Secondly, we need to be able to handle any incidents that do happen. To be able to handle accidents and other medical issues, we have a huge crew of medical professionals and volunteers. The Red Cross is present during the whole race, with a total crew of about 35-40 people. Then we also have doctors, nurses and paramedics following the race closely. They’re experienced in emergency and sports medicine. For me it’s important that the medical crew at Norseman can handle being outdoors in remote areas so that we can be sure that the athletes get the best possible care if anything happens.
Do you have research interests other than cold water swimming?
Yes, we do. We’ve done various projects in the past. We’ve had athletes swimming with a wetsuit in a controlled environment with 10C water, just to see how the body reacts to that. We did all kind of physiological measurements before, during and after the swim, such as looking at the effect on the heart and lungs, temperature, the effect of body fat and muscles on core temperature etc.
Then last year at Norseman we drew blood samples from lots of the athletes before the race, at the finish line and the day after the event. We were looking for specific changes in biomarkers on the heart and hydration levels. We also did a lung function test.
We’ve also been testing Olympic athletes in the qualifying phase of the Tokyo Olympics. There’s going to be a huge challenge with heat and humidity in Tokyo, so the Norwegian Olympic Training centre put on a training camp for their athletes where we did some testing.
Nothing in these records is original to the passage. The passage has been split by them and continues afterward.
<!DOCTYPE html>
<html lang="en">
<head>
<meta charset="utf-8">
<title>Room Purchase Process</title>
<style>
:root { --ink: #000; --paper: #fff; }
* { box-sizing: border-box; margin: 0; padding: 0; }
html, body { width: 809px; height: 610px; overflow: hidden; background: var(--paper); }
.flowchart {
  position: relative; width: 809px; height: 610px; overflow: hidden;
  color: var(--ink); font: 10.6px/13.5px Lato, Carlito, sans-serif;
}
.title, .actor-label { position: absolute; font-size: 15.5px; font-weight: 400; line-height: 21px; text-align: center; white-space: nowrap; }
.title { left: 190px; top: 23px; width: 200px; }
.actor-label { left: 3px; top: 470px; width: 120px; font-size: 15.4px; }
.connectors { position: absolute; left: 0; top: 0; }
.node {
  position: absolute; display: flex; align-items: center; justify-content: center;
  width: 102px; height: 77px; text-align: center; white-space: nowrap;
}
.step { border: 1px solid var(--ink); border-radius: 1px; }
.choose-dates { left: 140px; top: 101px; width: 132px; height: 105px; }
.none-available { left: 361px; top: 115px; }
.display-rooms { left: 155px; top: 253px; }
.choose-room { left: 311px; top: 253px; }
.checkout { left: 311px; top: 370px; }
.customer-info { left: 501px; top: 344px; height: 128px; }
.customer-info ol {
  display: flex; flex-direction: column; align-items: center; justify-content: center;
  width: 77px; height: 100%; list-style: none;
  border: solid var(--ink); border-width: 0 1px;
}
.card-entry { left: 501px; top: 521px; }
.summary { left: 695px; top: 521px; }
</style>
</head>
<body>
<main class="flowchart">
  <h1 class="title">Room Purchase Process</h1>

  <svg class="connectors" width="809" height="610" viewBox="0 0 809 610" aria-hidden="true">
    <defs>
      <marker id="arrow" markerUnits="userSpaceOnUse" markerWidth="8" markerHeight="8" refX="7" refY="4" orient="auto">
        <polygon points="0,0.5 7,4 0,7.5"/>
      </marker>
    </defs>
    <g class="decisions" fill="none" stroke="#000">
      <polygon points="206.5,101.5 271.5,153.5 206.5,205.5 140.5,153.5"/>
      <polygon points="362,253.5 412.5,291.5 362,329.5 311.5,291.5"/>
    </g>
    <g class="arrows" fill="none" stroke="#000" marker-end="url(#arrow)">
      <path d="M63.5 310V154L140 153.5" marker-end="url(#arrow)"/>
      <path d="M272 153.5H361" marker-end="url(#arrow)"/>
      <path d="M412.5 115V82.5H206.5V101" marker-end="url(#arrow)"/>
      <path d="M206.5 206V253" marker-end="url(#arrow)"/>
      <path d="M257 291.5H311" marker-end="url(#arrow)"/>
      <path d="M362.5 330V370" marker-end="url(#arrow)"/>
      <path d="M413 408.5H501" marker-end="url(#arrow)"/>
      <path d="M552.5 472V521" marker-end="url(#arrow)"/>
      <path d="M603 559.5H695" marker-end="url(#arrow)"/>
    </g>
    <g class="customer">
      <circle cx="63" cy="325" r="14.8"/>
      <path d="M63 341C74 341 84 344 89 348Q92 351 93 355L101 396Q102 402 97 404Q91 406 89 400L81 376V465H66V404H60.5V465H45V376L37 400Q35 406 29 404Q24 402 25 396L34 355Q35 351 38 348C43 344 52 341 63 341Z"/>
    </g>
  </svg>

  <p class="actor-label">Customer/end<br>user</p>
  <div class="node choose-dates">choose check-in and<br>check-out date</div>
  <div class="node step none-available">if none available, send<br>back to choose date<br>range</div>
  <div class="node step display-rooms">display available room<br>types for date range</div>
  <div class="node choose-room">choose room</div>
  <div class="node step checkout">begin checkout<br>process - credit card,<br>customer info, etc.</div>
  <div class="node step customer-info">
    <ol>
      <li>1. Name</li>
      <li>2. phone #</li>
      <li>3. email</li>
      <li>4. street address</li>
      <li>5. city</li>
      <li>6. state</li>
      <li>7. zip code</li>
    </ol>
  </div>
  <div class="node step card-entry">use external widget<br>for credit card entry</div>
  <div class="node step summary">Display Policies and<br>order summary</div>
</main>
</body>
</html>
On the first day they trained in normal conditions and then on the second day they trained in “Tokyo” conditions. We had the athletes do standardised tests in a room heated to 35C and high humidity and then we did all kinds of physiological tests on them to see if there were any differences across a range of markers. We’re publishing all of these articles and we’ll be sure to share our findings with the Precision Hydration community when we’re finished.
What’s your own experience with hydration and racing? Do you race yourself?
Hydration is a huge challenge. The latest trends seems to be saying that athletes should train and race with a low hydration status. As a health care professional I know of the dangerous situations that can arise from this. There’s lots of research out there and I really encourage athletes to follow the best researched guidelines such as those preached by PH.
And, yes, I’ve done a few races myself, some of them in hot weather. I’ve raced Ironman Nice 3 times and Ironman Cozumel twice. Of course, I used electrolyte tablets diluted in my water during the races to hydrate properly.
What might your research mean for athletes looking to improve their performance?
First and foremost, we think this can have a real impact on safety for athletes racing in extreme conditions like at ÖtillÖ and Norseman. That’s the most important thing for us, our main goal is to help organisers make their races as safe as possible.
Secondly, we think that temperature regulation, hydration, and other physiological factors influencing athletes’ bodies are very important for athletes of all levels. Triathlon and Swimrun are such specialised sports that there’s a major need for research with focus on the specific challenges posed in those races. There’s a lot of things we don’t know yet. We hope to be able to help athletes prepare better for competitions in both hot and cold weather.